§ **WORK REQUEST**
Take every line from the data that has the word "UNITS" in it.

****************************************

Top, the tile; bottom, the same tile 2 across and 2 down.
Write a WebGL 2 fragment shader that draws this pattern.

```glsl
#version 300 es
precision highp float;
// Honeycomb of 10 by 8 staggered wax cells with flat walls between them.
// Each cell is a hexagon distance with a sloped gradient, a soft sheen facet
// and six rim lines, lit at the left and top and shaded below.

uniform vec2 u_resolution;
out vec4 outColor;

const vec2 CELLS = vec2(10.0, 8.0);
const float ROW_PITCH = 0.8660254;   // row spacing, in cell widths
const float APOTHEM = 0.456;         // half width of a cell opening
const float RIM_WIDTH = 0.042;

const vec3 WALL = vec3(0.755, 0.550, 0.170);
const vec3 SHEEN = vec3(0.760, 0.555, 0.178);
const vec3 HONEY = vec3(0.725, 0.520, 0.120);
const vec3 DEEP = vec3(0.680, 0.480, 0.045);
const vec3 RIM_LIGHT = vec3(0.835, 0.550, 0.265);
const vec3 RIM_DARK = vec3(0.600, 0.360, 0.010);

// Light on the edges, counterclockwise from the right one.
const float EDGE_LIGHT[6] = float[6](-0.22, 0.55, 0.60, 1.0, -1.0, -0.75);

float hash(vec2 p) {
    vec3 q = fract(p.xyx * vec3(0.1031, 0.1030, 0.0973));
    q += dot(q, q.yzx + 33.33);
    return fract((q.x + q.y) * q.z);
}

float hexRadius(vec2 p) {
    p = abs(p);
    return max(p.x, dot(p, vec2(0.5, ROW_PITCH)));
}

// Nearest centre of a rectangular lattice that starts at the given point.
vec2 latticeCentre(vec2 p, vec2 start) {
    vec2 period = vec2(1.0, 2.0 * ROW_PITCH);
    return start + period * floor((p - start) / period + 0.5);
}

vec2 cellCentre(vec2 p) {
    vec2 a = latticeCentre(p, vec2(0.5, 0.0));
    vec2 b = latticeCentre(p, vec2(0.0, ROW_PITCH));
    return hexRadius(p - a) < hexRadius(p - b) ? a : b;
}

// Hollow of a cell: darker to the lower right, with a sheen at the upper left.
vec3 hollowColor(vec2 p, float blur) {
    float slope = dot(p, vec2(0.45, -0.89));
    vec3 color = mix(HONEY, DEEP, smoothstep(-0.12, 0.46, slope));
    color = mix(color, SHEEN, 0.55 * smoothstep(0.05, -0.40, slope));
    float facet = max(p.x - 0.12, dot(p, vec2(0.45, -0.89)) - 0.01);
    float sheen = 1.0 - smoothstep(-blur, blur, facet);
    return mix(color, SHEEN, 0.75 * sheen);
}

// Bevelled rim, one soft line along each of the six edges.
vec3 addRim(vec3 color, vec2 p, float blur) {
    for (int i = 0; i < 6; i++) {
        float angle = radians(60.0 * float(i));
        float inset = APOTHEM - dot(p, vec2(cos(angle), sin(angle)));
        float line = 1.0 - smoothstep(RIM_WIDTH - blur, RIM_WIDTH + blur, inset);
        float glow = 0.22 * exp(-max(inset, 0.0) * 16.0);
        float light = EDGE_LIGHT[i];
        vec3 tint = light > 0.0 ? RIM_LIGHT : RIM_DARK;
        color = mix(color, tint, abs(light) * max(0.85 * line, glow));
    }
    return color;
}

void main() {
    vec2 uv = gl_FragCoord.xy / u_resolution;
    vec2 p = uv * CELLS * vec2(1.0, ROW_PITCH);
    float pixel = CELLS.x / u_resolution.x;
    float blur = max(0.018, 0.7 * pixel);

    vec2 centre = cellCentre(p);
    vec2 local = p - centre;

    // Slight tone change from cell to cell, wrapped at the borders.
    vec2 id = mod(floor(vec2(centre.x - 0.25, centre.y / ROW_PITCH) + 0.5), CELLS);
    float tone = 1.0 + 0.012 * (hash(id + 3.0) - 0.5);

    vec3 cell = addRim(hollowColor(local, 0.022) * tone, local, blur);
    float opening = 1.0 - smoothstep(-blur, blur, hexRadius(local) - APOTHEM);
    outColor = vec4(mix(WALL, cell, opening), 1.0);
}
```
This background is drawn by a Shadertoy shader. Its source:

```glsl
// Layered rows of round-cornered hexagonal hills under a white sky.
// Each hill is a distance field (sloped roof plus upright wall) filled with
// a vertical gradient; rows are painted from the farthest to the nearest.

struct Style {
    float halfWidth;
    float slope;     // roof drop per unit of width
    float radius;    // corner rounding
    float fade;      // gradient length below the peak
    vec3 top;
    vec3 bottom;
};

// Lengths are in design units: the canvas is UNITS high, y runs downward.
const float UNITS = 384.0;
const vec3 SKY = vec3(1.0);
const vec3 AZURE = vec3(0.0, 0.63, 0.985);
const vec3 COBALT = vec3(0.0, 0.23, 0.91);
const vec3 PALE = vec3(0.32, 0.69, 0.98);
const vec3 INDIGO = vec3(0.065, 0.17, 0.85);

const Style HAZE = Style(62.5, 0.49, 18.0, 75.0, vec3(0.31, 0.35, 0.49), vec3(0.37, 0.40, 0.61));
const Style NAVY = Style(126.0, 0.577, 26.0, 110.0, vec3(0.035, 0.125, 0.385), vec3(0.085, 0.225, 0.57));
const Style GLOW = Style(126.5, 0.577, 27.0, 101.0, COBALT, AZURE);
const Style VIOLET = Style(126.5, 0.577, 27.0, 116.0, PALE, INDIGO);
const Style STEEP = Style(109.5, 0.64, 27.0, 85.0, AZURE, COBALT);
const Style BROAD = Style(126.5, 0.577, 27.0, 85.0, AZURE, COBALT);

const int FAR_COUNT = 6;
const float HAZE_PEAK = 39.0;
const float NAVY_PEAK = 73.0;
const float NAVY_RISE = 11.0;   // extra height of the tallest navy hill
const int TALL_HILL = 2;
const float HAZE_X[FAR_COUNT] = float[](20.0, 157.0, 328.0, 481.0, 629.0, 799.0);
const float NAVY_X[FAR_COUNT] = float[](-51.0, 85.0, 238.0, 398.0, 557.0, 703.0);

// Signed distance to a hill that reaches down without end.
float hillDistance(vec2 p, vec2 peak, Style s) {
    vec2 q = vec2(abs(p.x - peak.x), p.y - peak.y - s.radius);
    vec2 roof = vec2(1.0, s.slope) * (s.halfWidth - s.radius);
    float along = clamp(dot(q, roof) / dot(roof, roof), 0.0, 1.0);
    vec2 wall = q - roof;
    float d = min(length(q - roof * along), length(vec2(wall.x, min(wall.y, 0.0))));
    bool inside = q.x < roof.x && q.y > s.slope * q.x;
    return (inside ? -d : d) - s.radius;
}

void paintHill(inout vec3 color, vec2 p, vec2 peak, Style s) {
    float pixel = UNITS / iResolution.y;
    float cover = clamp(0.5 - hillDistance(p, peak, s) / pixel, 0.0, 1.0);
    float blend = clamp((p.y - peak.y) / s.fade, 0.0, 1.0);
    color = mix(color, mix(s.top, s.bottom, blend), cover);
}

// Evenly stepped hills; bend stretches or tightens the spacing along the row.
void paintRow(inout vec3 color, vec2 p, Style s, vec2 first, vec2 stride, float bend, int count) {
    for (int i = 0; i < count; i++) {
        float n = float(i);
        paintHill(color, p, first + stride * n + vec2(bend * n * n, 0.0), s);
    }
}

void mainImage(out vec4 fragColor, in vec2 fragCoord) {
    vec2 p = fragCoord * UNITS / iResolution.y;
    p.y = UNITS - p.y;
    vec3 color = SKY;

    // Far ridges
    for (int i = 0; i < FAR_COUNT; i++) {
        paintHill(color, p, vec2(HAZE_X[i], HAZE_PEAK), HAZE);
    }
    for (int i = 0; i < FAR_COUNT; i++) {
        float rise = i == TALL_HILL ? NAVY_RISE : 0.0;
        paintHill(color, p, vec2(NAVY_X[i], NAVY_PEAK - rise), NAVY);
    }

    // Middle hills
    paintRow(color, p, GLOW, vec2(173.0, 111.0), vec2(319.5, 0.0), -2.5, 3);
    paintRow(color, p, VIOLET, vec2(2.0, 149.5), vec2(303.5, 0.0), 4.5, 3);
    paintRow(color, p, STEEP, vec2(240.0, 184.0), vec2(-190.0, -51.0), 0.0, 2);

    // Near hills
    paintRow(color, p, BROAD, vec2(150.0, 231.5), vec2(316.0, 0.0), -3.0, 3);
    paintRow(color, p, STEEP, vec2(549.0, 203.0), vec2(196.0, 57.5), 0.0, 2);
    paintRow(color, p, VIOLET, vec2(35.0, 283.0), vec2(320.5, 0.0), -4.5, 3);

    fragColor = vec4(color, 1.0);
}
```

****************************************

§ **TASK RESULT**
// Lengths are in design units: the canvas is UNITS high, y runs downward.
const float UNITS = 384.0;
    float pixel = UNITS / iResolution.y;
    vec2 p = fragCoord * UNITS / iResolution.y;
    p.y = UNITS - p.y;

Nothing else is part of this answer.